That’s right, friends – a Maranjab Desert tour with a serious risk of getting bogged! If having to live the rest of your life amid the sand dunes a la Tom Hanks in Castaway doesn’t scare you, this is a pretty cool tour. And if it does scare you, just remember you can always make yourself a Wilson. Out of camel poo. Or… Yeah.

Joking aside, this is one of the best things to do in Kashan. And for the budget backpackers like ourselves, here’s the extra good news: it’s easy to do independently. All you need is this post that tells you everything you need to know about a Maranjab Desert tour and bam – off you go!

Maranjab Desert Tour Checklist

There’s a few things to consider before embarking on your Maranjab desert tour. We’ve made a comprehensive checklist to make sure you get the best experience possible:

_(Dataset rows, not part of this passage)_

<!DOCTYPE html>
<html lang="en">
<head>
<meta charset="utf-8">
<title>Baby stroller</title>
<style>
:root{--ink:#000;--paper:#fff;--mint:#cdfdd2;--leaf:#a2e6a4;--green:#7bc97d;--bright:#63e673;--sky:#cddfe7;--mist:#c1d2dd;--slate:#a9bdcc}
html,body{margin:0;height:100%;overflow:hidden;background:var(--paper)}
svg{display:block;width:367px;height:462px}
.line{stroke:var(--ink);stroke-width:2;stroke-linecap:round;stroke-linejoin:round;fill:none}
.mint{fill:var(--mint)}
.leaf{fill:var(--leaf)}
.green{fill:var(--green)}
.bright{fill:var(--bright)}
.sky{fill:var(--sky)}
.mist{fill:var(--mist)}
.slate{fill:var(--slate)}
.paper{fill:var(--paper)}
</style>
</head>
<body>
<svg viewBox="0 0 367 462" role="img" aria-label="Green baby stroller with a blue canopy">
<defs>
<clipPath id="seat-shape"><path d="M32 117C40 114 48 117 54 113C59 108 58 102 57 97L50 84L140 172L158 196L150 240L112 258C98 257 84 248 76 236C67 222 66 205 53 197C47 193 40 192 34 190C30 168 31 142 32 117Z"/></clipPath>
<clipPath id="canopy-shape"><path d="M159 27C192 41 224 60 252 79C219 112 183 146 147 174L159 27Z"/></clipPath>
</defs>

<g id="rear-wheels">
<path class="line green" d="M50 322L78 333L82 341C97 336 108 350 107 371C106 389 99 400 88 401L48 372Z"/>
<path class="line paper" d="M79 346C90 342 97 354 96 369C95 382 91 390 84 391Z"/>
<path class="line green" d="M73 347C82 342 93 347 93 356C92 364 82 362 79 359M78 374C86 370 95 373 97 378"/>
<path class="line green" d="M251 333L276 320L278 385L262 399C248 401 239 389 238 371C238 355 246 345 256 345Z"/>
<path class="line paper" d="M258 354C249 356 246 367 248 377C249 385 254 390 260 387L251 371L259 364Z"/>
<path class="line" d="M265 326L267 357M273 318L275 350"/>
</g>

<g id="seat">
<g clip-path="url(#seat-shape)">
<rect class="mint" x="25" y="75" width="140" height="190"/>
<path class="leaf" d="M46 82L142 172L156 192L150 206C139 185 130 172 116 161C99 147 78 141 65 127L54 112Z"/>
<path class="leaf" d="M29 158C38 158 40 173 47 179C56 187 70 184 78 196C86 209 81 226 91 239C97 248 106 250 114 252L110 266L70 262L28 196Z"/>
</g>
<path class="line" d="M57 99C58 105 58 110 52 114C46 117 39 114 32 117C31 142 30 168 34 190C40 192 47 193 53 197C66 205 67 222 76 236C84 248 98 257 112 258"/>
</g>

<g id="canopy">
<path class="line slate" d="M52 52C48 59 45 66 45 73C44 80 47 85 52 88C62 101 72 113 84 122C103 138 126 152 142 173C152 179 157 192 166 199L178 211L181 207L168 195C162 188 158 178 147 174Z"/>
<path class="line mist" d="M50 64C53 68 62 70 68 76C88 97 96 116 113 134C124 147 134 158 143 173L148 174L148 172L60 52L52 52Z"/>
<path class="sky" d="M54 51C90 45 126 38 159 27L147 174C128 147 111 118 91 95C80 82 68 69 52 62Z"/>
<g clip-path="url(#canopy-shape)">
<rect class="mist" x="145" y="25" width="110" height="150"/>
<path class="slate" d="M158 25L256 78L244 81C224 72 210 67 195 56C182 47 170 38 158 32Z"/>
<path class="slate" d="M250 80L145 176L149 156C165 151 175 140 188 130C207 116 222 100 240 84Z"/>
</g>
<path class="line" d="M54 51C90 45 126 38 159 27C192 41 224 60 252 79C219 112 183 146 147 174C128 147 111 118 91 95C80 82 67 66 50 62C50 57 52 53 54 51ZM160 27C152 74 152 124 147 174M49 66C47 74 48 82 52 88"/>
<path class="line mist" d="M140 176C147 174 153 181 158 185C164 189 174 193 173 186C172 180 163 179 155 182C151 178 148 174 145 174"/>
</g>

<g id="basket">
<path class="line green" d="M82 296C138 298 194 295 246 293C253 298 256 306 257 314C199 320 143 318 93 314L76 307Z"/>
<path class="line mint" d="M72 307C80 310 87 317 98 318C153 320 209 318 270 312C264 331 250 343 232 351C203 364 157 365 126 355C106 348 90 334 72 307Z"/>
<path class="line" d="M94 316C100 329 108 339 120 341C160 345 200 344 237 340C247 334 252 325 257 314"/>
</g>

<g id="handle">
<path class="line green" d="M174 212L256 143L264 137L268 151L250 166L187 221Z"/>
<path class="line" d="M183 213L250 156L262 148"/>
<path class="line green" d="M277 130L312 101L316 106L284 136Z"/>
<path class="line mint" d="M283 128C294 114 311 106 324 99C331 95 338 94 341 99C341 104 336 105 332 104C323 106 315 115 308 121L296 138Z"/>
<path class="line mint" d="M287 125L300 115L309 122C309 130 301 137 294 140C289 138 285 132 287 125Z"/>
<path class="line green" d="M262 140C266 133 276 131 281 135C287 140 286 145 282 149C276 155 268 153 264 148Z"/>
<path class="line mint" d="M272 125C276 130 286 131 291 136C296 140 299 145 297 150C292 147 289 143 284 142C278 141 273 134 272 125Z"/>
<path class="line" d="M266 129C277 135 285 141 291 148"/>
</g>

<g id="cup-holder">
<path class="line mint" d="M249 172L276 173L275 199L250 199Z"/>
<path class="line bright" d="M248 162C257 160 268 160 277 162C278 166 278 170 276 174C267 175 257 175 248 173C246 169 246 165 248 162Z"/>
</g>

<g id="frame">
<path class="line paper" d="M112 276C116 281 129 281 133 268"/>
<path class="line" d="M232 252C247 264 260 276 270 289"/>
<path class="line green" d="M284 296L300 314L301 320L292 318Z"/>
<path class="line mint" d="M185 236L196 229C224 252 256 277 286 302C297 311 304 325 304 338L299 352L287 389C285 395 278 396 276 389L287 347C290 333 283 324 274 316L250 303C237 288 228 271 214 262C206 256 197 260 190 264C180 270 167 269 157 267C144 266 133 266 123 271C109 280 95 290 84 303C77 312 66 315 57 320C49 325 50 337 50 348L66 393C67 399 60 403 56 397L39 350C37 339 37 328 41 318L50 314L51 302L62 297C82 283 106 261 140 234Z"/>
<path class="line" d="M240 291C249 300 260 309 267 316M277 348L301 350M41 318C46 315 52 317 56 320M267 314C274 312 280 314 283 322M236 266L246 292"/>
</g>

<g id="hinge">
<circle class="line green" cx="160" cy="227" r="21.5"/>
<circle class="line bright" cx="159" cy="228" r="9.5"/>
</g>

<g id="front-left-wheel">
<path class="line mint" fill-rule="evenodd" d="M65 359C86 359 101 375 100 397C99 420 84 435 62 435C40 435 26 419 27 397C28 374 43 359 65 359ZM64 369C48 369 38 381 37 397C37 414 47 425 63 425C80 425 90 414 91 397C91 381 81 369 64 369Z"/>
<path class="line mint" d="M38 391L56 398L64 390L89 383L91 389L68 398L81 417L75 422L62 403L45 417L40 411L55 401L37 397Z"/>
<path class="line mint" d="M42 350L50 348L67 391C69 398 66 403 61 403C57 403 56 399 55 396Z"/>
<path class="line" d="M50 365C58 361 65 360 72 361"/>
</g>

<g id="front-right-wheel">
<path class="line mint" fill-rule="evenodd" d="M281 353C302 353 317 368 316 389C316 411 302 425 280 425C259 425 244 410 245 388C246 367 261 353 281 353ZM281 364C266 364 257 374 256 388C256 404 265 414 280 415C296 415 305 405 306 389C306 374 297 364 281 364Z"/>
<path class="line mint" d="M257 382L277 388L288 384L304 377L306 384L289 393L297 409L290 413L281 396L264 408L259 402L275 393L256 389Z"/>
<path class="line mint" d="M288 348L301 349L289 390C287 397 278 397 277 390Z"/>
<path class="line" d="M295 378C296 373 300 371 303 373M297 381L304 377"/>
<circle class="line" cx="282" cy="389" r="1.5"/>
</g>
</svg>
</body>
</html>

  • How much should the tour cost? Our cab was $21 and we split it between 4 people which is not bad at all. Most taxi drivers are open to negotiating their price, so put on your best smile and see where that takes you.
  • How long does the tour take? The full tour takes 6-7 hours. We left at 10 am and got back at 4.30 pm.
  • How much time is spent in the cab? You’ll cover a total of 150-ish km and a good chunk is on sand tracks in the desert. Expect to sit on your bum for 3.5-4 hours.
  • Can I buy food on the way? Not really. Your best bet is to bring some fruit and flatbread from the bazaar for lunch.
  • What should I consider when choosing a driver? Try to get an English-speaking driver. There’s not much information in English at the sites, so if you want to know about the history, your driver is your only hope. Make sure to insist on this point if you book your tour in advance – we got tricked. And if you do get a driver that doesn’t speak English, well, just remember all the lovely information in this post!
  • Where can I find a driver? Avoid the taxi drivers that hang out at the bus stop you get off at when arriving in Kashan. They’re used to tourists and charge more than drivers in the city. There’s also a few recommended drivers in the Lonely Planet.
  • How much will I pay in entry fees? You’ll pay about 250,000 rial ($8) in entry fees if you enter all the sites on the tour.
  • Will I make lots of lovely camel friends? Yes! You’ll see these furry guys standing on the side of the sand track in the Maranjab desert. They’re quite friendly, but their table manners leave room for improvement.

Maranjab Desert Tour Itinerary

1. Nooshabad Underground City

First up is the underground city of Nooshabad or Ouyi. It’s located 8 km north of Kashan and it is quite an engineering masterpiece. The fact that it was built 1500 years ago doesn’t make it any less impressive.

The Nooshabad underground city was originally dug out around a freshwater spring. Its main purpose was to provide shelter from the merciless Persian sun. Over the centuries, people also spent prolonged amounts of time down there hiding from bad guys up above. Turns out claustrophobia wasn’t really a thing back then.

Back in the day, there used to be all sorts of evil traps hidden in the narrow tunnels. Most of them should be deactivated by now, but you might just want to steer clear of any suspicious-looking flooring. Not sure travel insurance covers getting you out of an ancient underground pit.

There’s a 200,000 rial ($6) entry fee and although you’ll be done in less than 15 minutes, it’s worth it.

Typical Clay Fortress

To be completely honest we don’t know a whole lot about this one. There’s a slight chance it might be Santa Claus’ holiday home, but we’re pretty sure something was lost in translation there.

Alright, enough with the bad jokes. The second stop on the tour is the ruins of a typical clay fortress. It’s not in the best of shapes and many of the original decorative details have been lost. Unless your taxi driver moonlights as an archaeologist, you also won’t be able to find out much about the fortress’ history. There are no signs, not even in Farsi. On the bright side there’s also no entry fee.

Oh, and by the way. There’s a schoolyard next door and if the kids in there spot you, good luck. They’ll be jumping up and down and waving like crazy for the next ten minutes. You’re expected to reciprocate so we suggest you bring a wristband and do some light pre-exercise stretching.

Further reading: How To Access Facebook In Iran